Oscillatory Event-Related Brain Dynamics

  • Christo Pantev
  • Thomas Elbert
  • Bernd Lütkenhöner

Part of the NATO ASI Series book series (NSSA, volume 271)

Table of contents

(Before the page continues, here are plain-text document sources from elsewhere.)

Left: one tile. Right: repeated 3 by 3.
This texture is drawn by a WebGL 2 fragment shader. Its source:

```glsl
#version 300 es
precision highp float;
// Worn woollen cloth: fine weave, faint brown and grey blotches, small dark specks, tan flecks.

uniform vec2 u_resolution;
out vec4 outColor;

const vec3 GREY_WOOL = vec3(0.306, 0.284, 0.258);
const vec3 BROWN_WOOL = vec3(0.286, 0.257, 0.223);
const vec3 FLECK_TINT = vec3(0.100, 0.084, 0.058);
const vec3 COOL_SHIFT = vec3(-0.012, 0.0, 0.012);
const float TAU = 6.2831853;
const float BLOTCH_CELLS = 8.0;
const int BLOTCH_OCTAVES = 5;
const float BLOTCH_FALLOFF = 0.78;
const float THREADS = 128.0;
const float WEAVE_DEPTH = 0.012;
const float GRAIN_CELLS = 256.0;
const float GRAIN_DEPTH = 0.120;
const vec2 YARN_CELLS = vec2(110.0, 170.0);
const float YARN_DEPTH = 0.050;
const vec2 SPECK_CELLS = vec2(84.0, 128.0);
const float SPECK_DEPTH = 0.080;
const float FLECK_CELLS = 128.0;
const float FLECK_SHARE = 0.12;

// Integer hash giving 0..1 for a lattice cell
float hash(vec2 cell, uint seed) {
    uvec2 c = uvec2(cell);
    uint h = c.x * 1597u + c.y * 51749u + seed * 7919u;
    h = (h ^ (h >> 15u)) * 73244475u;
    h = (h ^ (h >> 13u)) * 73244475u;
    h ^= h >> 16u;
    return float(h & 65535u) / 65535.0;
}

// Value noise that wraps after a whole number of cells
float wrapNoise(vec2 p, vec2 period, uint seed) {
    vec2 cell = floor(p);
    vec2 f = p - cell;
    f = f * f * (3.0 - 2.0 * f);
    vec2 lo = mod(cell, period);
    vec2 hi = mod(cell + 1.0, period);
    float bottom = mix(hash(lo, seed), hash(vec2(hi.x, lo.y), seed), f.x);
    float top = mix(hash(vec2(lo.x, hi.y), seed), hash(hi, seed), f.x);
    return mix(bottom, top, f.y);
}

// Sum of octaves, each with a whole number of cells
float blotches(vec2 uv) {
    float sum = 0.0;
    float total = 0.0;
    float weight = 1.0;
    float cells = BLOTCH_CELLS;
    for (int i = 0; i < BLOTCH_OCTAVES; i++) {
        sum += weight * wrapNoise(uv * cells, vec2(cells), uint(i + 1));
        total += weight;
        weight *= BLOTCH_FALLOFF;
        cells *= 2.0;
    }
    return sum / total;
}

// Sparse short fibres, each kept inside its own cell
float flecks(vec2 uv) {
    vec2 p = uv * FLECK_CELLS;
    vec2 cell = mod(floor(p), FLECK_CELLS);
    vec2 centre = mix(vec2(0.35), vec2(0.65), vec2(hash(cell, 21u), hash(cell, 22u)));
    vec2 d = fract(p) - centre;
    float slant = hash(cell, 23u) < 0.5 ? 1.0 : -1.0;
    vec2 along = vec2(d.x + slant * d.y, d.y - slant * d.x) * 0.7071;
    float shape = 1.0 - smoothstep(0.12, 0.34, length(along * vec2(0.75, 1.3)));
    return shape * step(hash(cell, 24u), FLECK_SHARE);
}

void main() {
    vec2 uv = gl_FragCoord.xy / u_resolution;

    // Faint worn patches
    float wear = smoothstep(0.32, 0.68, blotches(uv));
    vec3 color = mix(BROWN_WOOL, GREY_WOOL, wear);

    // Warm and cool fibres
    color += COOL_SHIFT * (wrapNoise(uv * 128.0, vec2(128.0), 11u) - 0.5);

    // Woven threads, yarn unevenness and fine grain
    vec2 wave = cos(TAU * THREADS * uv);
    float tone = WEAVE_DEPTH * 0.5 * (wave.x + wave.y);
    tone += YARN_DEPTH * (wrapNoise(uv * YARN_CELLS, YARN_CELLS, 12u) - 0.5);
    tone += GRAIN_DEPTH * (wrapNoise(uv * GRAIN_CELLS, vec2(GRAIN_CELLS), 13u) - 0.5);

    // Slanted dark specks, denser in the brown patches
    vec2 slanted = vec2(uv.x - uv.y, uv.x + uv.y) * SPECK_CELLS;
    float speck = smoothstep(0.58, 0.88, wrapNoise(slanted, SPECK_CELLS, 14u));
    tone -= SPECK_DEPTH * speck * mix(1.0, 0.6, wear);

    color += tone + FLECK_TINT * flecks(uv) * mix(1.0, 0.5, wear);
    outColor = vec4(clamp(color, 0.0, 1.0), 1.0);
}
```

  1. Front Matter
    Pages i-ix
  2. Manfried Hoke
    Pages 1-8
  3. Robert Galambos, Theodore H. Bullock
    Pages 9-10
  4. Theodore H. Bullock, Jerzy Z. Achimowicz
    Pages 11-26
  5. Ulrich Altrup, Michael Madeja, Martin Wiemann, Erwin-Josef Speckmann
    Pages 27-42
  6. L. G. Nowak, M. H. J. Munk, N. Chounlamountri, J. Bullier
    Pages 85-98
  7. Pieter R. Roelfsema, Andreas K. Engel, Peter König, Wolf Singer
    Pages 99-114
  8. Hennric Jokeit, Ralf Goertz, Erika Küchler, Scott Makeig
    Pages 135-146
  9. Mitchell Valdes-Sosa, Maria A. Bobes, Carlos Sierra, Maribel Echevarria, Leonel Perez, Jorge Bosch et al.
    Pages 147-166
  10. Gabriel Curio, Bruno-Marcel Mackert, Klaus Abraham-Fuchs, Wolfgang Härer
    Pages 205-218
  11. Christo Pantev, Thomas Elbert
    Pages 219-230
  12. Friedemann Pulvermüller, Hubert Preißl, Carsten Eulitz, Christo Pantev, Werner Lutzenberger, Bernd Feige et al.
    Pages 243-258
  13. Bernd Lütkenhöner, Christo Pantev
    Pages 259-274

About this book


How does the brain code and process incoming information, how does it recog­ nize a certain object, how does a certain Gestalt come into our awareness? One of the key issues to conscious realization of an object, of a Gestalt is the attention de­ voted to the corresponding sensory input which evokes the neural pattern underly­ ing the Gestalt. This requires that the attention be devoted to one set of objects at a time. However, the attention may be switched quickly between different objects or ongoing input processes. It is to be expected that such mechanisms are reflected in the neural dynamics: Neurons or neuronal assemblies which pertain to one object may fire, possibly in rapid bursts at a time. Such firing bursts may enhance the synaptic strength in the corresponding cell assembly and thereby form the substrate of short-term memory. However, we may well become aware of two different objects at a time. How can we avoid that the firing patterns which may relate to say a certain type of move­ ment (columns in V5) or to a color (V 4) of one object do not become mixed with those of another object? Such a blend may only happen if the presentation times be­ come very short (below 20-30 ms). One possibility is that neurons pertaining to one cell assembly fire syn­ chronously. Then different cell assemblies firing at different rates may code different information.


attention brain cortex electroencephalography (EEG) information processing memory neurons

Editors and affiliations

  • Christo Pantev
    • 1
  • Thomas Elbert
    • 1
  • Bernd Lütkenhöner
    • 1
  1. 1.Institute for Experimental AudiologyUniversity of MünsterMünsterGermany

Bibliographic information

  • DOI https://doi.org/10.1007/978-1-4899-1307-4
  • Copyright Information Springer-Verlag US 1994
  • Publisher Name Springer, Boston, MA
  • eBook Packages Springer Book Archive
  • Print ISBN 978-1-4899-1309-8
  • Online ISBN 978-1-4899-1307-4
  • About this book